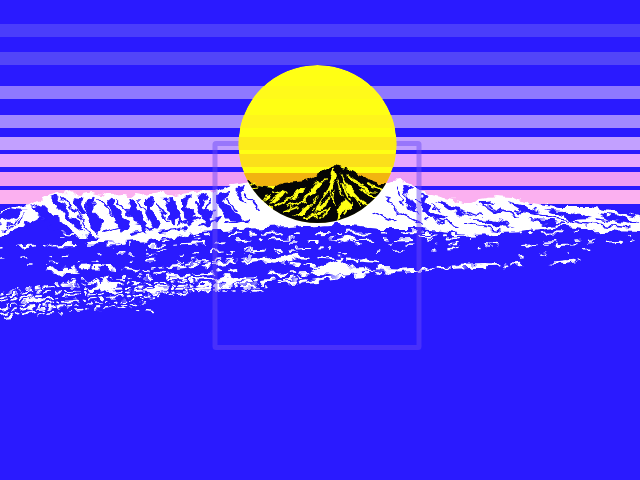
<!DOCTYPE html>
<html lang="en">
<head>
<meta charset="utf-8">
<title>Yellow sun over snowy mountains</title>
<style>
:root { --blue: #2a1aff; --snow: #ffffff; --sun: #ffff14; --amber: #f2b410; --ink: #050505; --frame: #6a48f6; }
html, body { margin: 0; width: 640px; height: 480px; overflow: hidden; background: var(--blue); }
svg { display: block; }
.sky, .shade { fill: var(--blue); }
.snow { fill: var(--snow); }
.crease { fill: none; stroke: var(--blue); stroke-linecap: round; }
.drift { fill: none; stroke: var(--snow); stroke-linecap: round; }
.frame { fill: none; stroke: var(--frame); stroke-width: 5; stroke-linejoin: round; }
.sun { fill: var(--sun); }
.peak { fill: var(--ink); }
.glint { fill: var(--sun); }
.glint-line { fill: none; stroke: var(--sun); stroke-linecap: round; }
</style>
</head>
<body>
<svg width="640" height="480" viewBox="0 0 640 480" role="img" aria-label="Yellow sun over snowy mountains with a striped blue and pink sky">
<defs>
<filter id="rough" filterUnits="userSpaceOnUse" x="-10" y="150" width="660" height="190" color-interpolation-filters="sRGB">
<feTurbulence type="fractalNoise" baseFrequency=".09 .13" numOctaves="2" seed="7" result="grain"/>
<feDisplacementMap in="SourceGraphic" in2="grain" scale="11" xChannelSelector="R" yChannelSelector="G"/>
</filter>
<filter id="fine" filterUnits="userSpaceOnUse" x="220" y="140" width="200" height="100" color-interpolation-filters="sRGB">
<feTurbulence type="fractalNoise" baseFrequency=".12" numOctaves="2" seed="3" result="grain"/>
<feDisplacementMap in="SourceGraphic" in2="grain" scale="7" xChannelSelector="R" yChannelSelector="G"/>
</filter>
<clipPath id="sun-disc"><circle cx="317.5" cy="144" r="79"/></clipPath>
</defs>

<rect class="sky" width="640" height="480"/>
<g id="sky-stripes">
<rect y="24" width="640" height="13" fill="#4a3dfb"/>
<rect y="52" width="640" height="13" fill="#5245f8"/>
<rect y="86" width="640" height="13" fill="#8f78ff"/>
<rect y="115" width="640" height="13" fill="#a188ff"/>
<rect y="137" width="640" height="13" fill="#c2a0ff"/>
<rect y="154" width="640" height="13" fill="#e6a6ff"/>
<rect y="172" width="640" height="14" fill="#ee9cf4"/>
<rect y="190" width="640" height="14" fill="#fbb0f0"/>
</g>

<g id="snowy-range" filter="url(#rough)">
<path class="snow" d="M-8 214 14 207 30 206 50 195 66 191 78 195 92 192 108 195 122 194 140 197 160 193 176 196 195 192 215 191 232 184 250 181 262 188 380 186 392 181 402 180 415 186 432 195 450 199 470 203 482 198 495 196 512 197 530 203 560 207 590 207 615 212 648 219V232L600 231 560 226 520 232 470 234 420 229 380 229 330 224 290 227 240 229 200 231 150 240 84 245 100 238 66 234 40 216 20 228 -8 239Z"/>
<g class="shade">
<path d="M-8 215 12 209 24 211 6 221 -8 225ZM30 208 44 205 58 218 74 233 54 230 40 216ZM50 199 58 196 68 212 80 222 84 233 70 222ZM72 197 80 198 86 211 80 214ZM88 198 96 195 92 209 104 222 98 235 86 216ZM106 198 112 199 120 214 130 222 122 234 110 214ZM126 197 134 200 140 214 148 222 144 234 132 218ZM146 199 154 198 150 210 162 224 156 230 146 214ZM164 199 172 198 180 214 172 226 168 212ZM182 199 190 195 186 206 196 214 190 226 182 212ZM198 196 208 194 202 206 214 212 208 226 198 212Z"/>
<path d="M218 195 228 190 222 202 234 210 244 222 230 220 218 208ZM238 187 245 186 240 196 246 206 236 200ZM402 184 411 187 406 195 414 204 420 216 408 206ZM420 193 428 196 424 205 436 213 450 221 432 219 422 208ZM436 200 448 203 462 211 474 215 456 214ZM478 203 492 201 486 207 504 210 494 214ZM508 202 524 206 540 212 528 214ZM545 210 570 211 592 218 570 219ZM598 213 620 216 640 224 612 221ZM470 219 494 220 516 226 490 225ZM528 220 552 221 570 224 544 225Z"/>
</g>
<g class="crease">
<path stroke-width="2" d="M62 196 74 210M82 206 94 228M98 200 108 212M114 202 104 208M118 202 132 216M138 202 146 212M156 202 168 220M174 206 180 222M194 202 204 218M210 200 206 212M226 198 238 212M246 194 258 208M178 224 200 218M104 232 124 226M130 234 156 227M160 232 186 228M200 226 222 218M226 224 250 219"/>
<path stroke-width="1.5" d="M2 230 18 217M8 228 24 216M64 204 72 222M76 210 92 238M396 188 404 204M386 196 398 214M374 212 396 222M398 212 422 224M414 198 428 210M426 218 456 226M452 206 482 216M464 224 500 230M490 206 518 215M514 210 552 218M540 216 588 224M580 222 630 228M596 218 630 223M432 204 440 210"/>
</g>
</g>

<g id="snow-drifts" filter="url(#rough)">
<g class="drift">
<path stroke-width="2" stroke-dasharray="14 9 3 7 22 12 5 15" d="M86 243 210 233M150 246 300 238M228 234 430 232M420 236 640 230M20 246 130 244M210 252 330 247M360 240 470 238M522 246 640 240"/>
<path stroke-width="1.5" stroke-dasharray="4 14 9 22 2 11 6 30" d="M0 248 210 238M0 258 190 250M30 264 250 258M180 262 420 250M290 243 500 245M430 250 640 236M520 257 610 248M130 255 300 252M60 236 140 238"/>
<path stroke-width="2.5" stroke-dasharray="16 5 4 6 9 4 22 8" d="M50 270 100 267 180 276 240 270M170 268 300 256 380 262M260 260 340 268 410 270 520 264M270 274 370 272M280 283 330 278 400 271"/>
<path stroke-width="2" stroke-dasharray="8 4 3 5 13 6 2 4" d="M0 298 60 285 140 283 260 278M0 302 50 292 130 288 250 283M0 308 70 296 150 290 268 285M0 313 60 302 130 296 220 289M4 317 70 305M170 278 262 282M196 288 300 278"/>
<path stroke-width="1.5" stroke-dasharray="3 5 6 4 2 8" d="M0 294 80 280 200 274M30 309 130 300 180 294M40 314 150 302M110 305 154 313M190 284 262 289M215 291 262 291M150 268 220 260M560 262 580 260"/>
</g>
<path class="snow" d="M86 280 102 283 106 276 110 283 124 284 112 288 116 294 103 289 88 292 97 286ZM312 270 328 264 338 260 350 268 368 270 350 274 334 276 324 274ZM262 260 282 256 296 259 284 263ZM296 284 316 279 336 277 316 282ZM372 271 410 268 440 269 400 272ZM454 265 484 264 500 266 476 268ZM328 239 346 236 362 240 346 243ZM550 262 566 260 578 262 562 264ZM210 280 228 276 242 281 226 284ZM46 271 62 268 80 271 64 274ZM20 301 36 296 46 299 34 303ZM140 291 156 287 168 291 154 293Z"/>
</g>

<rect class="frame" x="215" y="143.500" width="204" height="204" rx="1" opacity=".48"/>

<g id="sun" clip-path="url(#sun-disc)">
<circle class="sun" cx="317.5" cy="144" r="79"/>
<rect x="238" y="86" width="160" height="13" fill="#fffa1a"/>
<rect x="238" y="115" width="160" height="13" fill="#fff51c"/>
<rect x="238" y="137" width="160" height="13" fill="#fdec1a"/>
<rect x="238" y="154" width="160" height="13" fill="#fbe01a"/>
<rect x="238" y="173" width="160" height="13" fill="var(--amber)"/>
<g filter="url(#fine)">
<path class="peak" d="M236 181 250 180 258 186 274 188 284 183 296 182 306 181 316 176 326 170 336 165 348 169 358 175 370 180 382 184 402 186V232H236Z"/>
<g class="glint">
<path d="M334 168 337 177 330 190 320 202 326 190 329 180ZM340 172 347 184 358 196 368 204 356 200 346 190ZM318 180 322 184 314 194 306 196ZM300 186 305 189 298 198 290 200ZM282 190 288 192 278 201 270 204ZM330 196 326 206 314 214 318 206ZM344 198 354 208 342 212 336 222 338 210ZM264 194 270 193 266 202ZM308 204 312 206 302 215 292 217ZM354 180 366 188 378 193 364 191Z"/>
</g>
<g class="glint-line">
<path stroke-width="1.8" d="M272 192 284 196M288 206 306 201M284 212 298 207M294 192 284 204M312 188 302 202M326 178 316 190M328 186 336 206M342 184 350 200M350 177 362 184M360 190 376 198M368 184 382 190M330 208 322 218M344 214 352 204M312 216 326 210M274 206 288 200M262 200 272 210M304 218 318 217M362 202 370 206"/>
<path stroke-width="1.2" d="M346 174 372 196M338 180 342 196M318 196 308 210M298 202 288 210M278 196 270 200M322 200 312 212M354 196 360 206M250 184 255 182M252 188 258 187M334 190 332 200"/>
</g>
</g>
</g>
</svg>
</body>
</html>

--

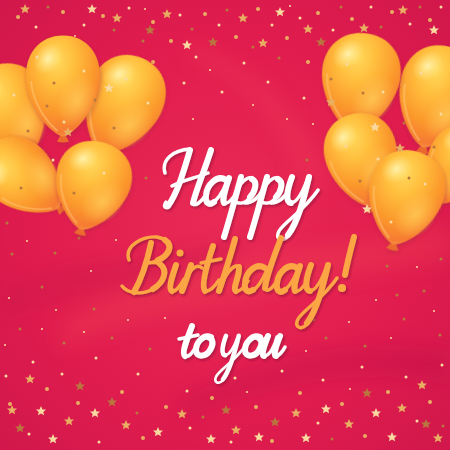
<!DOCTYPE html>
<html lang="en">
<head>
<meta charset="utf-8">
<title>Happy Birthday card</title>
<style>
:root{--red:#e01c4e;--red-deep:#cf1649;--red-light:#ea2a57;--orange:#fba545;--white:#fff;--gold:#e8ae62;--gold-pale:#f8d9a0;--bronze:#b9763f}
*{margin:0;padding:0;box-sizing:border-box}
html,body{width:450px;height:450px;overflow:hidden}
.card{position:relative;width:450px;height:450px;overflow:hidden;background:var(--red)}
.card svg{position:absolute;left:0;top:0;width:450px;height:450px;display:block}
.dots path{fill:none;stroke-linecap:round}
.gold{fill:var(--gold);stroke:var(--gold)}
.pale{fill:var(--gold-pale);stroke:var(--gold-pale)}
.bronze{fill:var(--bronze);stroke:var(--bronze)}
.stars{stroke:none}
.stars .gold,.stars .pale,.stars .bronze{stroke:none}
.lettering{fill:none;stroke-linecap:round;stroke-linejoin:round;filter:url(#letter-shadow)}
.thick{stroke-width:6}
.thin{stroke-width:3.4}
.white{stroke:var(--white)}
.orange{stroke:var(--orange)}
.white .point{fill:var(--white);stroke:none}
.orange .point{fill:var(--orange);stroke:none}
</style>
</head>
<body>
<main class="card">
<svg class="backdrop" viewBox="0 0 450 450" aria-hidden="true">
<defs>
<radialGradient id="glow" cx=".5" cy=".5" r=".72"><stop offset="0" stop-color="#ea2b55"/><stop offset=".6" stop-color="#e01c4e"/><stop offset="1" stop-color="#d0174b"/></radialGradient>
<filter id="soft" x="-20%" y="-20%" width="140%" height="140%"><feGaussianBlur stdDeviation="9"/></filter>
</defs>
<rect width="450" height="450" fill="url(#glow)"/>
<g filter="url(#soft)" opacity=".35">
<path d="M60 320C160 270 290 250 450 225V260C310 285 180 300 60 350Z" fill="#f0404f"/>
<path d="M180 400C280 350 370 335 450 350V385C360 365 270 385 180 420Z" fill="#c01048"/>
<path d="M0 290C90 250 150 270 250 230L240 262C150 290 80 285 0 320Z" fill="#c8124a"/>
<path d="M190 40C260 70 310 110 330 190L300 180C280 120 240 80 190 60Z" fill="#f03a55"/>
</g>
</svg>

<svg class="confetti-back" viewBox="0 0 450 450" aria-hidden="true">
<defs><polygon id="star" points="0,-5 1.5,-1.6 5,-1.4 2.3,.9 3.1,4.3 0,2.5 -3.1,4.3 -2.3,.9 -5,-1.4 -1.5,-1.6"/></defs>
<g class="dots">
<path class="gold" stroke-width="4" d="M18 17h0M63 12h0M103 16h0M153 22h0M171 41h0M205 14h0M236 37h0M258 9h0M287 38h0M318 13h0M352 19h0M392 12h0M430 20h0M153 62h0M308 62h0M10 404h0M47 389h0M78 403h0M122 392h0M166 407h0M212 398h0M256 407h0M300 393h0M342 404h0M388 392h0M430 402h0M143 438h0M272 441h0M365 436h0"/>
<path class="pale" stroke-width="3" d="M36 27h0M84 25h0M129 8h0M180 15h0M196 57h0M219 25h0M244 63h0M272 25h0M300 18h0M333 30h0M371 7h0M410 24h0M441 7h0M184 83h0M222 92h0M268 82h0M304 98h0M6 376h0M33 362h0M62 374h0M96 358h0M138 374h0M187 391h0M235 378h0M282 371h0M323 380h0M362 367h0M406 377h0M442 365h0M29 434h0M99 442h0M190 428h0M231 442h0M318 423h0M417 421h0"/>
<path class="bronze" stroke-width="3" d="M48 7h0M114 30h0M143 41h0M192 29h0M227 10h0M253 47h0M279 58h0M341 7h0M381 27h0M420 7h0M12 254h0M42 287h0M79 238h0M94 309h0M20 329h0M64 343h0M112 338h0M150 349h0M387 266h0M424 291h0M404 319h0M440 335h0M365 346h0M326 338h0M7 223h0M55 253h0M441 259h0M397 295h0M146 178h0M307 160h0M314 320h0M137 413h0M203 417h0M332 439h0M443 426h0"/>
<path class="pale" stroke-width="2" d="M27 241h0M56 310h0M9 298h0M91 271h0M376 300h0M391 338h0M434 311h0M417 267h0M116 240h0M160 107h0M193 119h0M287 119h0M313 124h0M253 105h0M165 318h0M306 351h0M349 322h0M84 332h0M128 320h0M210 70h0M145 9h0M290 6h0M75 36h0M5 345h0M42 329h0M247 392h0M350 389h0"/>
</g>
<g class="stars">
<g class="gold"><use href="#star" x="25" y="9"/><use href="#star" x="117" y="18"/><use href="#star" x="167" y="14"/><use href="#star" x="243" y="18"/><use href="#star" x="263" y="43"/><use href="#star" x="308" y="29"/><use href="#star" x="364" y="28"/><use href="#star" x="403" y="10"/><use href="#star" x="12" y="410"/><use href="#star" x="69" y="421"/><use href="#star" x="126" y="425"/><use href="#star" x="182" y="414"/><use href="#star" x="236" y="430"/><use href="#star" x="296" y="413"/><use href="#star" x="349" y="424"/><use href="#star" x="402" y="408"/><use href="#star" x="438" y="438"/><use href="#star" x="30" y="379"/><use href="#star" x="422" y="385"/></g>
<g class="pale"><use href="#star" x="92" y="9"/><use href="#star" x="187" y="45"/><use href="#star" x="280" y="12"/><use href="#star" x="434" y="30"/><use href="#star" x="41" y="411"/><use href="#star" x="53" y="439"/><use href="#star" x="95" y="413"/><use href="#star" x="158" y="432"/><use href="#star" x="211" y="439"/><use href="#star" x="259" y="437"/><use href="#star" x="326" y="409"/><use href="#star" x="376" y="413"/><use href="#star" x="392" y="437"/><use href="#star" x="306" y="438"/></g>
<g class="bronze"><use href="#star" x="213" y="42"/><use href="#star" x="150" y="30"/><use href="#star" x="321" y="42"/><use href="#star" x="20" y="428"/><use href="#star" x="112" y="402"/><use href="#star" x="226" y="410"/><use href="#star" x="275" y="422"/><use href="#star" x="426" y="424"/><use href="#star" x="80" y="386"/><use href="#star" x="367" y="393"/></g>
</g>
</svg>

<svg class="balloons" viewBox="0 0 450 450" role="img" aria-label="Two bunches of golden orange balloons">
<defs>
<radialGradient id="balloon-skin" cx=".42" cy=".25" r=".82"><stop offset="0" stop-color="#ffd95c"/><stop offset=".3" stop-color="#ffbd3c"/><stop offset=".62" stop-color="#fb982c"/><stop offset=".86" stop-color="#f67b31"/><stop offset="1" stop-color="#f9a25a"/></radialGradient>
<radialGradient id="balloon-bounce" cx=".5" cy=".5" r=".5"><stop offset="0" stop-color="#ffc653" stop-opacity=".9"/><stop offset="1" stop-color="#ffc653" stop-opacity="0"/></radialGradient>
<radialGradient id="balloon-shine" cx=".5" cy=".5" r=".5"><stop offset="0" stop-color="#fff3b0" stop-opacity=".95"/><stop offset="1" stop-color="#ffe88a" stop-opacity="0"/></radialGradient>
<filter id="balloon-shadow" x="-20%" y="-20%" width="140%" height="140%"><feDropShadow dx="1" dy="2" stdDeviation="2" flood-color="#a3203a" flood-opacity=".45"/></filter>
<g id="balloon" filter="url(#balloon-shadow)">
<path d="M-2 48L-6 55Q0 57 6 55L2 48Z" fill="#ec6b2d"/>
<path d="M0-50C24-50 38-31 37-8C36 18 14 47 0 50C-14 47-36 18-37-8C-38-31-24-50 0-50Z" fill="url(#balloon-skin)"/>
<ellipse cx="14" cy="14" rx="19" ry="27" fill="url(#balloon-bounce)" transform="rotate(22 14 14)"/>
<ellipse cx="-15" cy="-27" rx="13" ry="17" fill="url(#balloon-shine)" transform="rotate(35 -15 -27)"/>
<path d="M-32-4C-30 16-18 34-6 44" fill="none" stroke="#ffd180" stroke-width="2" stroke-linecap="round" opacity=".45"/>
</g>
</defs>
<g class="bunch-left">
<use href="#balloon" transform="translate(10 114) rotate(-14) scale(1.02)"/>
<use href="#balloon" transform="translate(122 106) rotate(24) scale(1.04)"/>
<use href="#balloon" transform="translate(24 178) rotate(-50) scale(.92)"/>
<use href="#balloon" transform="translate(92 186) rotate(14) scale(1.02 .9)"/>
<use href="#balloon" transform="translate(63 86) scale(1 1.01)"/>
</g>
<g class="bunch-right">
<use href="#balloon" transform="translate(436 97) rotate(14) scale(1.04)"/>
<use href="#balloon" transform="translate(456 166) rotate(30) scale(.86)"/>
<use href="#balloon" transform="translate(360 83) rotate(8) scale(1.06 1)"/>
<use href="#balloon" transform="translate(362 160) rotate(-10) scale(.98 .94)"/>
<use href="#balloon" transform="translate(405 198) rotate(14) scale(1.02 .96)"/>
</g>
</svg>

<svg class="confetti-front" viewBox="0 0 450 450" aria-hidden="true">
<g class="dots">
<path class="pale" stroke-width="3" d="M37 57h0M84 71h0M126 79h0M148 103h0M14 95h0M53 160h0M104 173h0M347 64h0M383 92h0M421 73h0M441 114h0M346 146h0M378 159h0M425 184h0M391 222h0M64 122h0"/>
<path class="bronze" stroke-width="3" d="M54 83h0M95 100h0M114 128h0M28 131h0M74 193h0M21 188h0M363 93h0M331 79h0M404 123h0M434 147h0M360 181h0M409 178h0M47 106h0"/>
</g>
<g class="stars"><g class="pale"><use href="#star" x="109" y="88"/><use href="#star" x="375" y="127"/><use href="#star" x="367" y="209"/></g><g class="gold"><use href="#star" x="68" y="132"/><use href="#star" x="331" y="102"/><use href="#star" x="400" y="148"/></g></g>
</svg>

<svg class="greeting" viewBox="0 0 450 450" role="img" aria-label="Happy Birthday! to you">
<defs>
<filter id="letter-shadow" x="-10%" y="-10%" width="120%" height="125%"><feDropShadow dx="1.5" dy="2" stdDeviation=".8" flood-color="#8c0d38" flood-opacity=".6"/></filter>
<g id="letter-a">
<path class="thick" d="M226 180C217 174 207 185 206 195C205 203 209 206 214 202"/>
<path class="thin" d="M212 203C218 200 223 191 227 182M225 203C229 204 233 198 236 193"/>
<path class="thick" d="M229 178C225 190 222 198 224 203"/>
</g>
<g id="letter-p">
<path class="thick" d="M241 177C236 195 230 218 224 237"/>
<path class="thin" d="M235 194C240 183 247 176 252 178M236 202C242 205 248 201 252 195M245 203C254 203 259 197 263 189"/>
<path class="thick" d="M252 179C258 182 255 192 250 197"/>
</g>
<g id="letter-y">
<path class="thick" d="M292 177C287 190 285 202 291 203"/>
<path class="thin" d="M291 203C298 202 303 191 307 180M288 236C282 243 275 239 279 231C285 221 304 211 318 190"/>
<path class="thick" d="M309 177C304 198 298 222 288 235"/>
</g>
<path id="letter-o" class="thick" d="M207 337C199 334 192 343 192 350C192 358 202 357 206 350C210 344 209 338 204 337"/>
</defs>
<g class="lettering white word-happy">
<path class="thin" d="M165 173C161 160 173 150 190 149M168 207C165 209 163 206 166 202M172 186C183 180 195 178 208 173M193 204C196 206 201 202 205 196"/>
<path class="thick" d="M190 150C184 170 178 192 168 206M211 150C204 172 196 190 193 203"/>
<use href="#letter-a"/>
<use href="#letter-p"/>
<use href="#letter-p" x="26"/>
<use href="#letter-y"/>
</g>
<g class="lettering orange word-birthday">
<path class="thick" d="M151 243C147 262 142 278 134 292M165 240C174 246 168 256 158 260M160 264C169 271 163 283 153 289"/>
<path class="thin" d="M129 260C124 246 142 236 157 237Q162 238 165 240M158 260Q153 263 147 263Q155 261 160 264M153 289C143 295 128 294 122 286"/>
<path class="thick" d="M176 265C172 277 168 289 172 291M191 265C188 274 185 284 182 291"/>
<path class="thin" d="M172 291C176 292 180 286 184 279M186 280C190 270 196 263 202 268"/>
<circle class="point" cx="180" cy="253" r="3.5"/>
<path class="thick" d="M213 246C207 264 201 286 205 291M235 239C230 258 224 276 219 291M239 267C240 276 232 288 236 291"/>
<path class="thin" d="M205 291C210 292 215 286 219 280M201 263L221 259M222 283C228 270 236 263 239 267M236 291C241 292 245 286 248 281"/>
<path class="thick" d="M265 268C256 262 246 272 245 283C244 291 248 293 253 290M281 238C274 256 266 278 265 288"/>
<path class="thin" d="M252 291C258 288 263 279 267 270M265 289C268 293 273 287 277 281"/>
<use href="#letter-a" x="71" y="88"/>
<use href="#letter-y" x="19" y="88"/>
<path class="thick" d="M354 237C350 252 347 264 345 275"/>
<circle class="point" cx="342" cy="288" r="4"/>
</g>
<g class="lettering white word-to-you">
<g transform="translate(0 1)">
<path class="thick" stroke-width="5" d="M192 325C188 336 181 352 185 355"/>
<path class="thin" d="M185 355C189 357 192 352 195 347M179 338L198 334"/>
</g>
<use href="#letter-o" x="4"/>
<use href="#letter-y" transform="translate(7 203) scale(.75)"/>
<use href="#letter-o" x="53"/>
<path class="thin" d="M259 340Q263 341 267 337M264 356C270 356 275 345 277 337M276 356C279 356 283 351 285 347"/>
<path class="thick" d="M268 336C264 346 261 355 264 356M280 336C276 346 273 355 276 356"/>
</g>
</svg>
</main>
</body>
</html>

What needs to be done: Wherever a line above contains the string "white", copy that line.

Solved problem:
:root{--red:#e01c4e;--red-deep:#cf1649;--red-light:#ea2a57;--orange:#fba545;--white:#fff;--gold:#e8ae62;--gold-pale:#f8d9a0;--bronze:#b9763f}
.white{stroke:var(--white)}
.white .point{fill:var(--white);stroke:none}
<g class="lettering white word-happy">
<g class="lettering white word-to-you">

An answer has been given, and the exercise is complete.